** Given information follows **
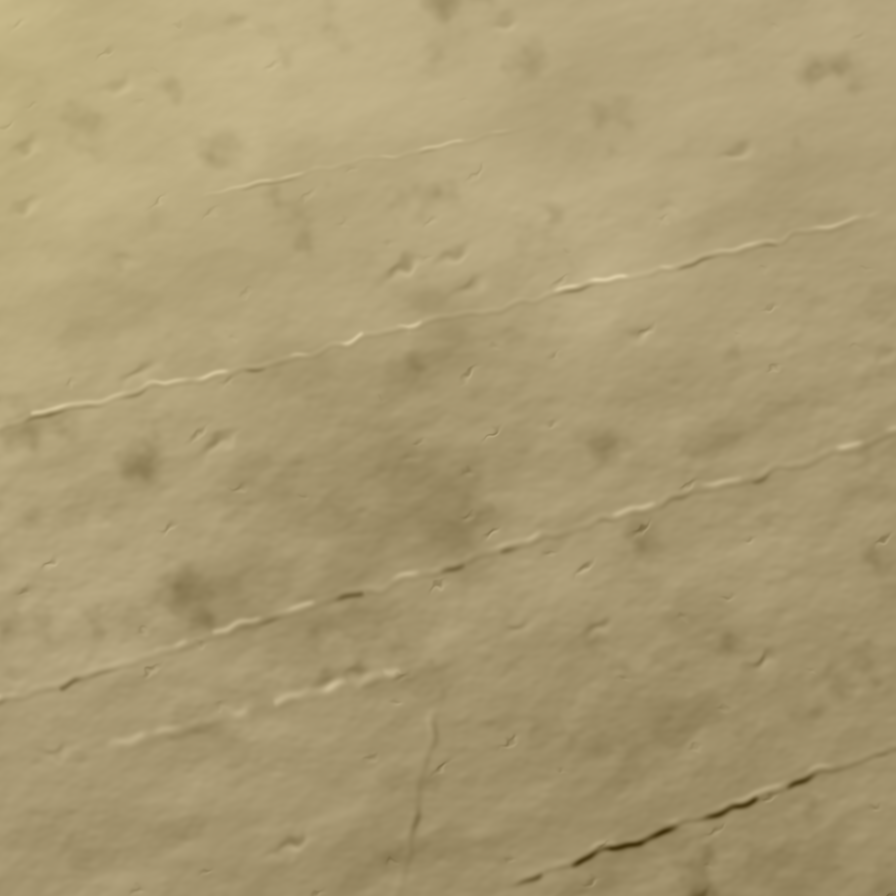
Give the GLSL for this texture, as a Shadertoy shader.

```glsl
// Worn ochre plaster lit from the upper left: a soft tonal gradient, blotchy
// stains, fine embossed grain, small chips and broken slanting trowel ridges.
// All irregularity comes from one cellular blob noise and a cell hash.

const vec3 PLASTER = vec3(0.652, 0.591, 0.446);
const vec2 GRAIN_DIR = vec2(0.964, 0.266);
const vec2 LIGHT_STEP = vec2(-0.003, 0.005);

vec2 hash22(vec2 p) {
    vec3 q = fract(p.xyx * vec3(0.1031, 0.1030, 0.0973));
    q += dot(q, q.yzx + 33.33);
    return fract((q.xx + q.yz) * q.zy);
}

float band(float d, float width) {
    return exp(-d * d / (width * width));
}

// Cellular noise: signed soft blobs scattered one per cell
float blobNoise(vec2 p) {
    vec2 cell = floor(p);
    float sum = 0.0;
    for (int y = -1; y <= 1; y++)
    for (int x = -1; x <= 1; x++) {
        vec2 id = cell + vec2(x, y);
        vec2 d = p - id - hash22(id);
        float k = max(0.0, 1.0 - dot(d, d));
        sum += (2.0 * hash22(id + 71.0).x - 1.0) * k * k * k;
    }
    return sum;
}

float layeredNoise(vec2 p) {
    float sum = 0.0, amp = 0.5;
    for (int i = 0; i < 4; i++) {
        sum += amp * blobNoise(p);
        p = mat2(1.6, 1.0, -1.0, 1.6) * p + 17.3;
        amp *= 0.52;
    }
    return sum;
}

// Coordinates along and across the trowel strokes
vec2 toGrain(vec2 p) {
    return vec2(dot(p, GRAIN_DIR), dot(p, vec2(-GRAIN_DIR.y, GRAIN_DIR.x)));
}

float surfaceHeight(vec2 p) {
    return layeredNoise(toGrain(p) * vec2(14.0, 21.0) + 40.0);
}

// Broken raised line from a to b: lit upper side, shaded lower side
float ridge(vec2 p, vec2 a, vec2 b, float width, float lit, float shade, float seed) {
    float len = distance(a, b);
    vec2 dir = (b - a) / len;
    float along = dot(p - a, dir);
    float d = dot(p - a, vec2(-dir.y, dir.x));
    d += 0.003 * blobNoise(vec2(along * 14.0, seed));
    d += 0.004 * blobNoise(vec2(along * 50.0, seed + 3.0));
    float ends = smoothstep(0.0, 0.1, along) * (1.0 - smoothstep(len - 0.1, len, along));
    float litWear = 0.25 + 1.1 * smoothstep(0.0, 0.5, blobNoise(vec2(along * 34.0, seed + 7.0)));
    float shadeWear = 0.25 + 1.1 * smoothstep(0.0, 0.5, blobNoise(vec2(along * 30.0, seed + 11.0)));
    return ends * (lit * litWear * band(d - width, width) - shade * shadeWear * band(d + width, width));
}

// Sparse elongated chips, each with a dark hollow and a bright lip
float chips(vec2 p, float cells, float density) {
    vec2 q = toGrain(p) * cells;
    q += 0.06 * vec2(blobNoise(q * 7.0), blobNoise(q * 7.0 + 31.0));
    vec2 cell = floor(q);
    float sum = 0.0;
    for (int y = -1; y <= 1; y++)
    for (int x = -1; x <= 1; x++) {
        vec2 id = cell + vec2(x, y);
        vec2 rnd = hash22(id + 13.0);
        vec2 d = q - id - hash22(id);
        d.y -= (rnd.y - 0.3) * 0.7 * d.x;
        vec2 size = vec2(0.07 + 0.11 * rnd.y, 0.045 + 0.03 * rnd.x);
        float hollow = exp(-dot(d / size, d / size));
        vec2 lipPos = (d + vec2(-0.05, 0.09)) / size;
        float lip = exp(-dot(lipPos, lipPos));
        sum += step(rnd.x, density) * (0.3 + rnd.y) * (0.6 * lip - hollow);
    }
    return sum;
}

// Dark patches with ragged edges: centre in xy, radii in zw
float stains(vec2 p, float rough) {
    vec4 patches[6] = vec4[6](
        vec4(0.25, 0.325, 0.055, 0.038), vec4(0.47, 0.445, 0.075, 0.065),
        vec4(0.51, 0.615, 0.035, 0.035), vec4(0.74, 0.270, 0.026, 0.016),
        vec4(0.48, 0.663, 0.036, 0.016), vec4(0.40, 0.420, 0.170, 0.140));
    float sum = 0.0;
    for (int i = 0; i < 6; i++) {
        vec2 d = (p - patches[i].xy) / patches[i].zw;
        float core = exp(-dot(d, d));
        sum += core * 0.4 + 0.6 * smoothstep(0.2, 0.9, core + 0.9 * rough);
    }
    return sum;
}

void mainImage(out vec4 fragColor, in vec2 fragCoord) {
    vec2 uv = fragCoord / iResolution.xy;
    vec2 grain = toGrain(uv);
    float roughness = mix(1.0, 0.45, smoothstep(0.4, 0.85, uv.y + 0.15 * (0.5 - uv.x)));

    // Light falloff, broad mottling and small smudges
    float tone = 0.108 * (uv.y - 0.5) - 0.045 * (uv.x - 0.5) + 0.020;
    tone += 0.058 * layeredNoise(grain * vec2(4.0, 8.0));
    float smudge = layeredNoise(grain * vec2(13.0, 19.0) + 9.0);
    tone -= 0.030 * roughness * smoothstep(0.12, 0.42, smudge);
    tone -= 0.040 * stains(uv, layeredNoise(uv * 15.0 + 5.0));

    // Embossed grain and chips
    float slope = surfaceHeight(uv) - surfaceHeight(uv + LIGHT_STEP);
    tone += 0.135 * roughness * slope;
    tone += 0.10 * mix(roughness, 1.0, 0.4) * chips(uv, 9.0, 0.32);
    tone += 0.085 * roughness * chips(uv + 3.7, 19.0, 0.25);

    // Trowel ridges and cracks
    tone += ridge(uv, vec2(-0.10, 0.50), vec2(1.00, 0.765), 0.0028, 0.10, 0.09, 2.5);
    tone += ridge(uv, vec2(-0.10, 0.19), vec2(1.10, 0.545), 0.0036, 0.09, 0.13, 14.5);
    tone += ridge(uv, vec2(0.08, 0.155), vec2(0.54, 0.272), 0.0050, 0.08, 0.04, 25.5);
    tone += ridge(uv, vec2(0.20, 0.775), vec2(0.62, 0.865), 0.0022, 0.05, 0.04, 37.5);
    tone += ridge(uv, vec2(0.54, 0.005), vec2(1.12, 0.210), 0.0036, 0.06, 0.24, 48.5);
    tone += ridge(uv, vec2(0.43, -0.05), vec2(0.50, 0.270), 0.0040, 0.03, 0.10, 59.5);

    // Yellow cast toward the upper left edge
    float warmth = exp(-2.5 * uv.x) * smoothstep(0.2, 1.0, uv.y);
    vec3 color = PLASTER + tone + warmth * vec3(0.008, 0.012, -0.025);
    fragColor = vec4(clamp(color, 0.0, 1.0), 1.0);
}
```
** End of Given information **
| The task |
Each line holding "width" in the records should be copied out.

| Solved problem |
float band(float d, float width) {
    return exp(-d * d / (width * width));
float ridge(vec2 p, vec2 a, vec2 b, float width, float lit, float shade, float seed) {
    return ends * (lit * litWear * band(d - width, width) - shade * shadeWear * band(d + width, width));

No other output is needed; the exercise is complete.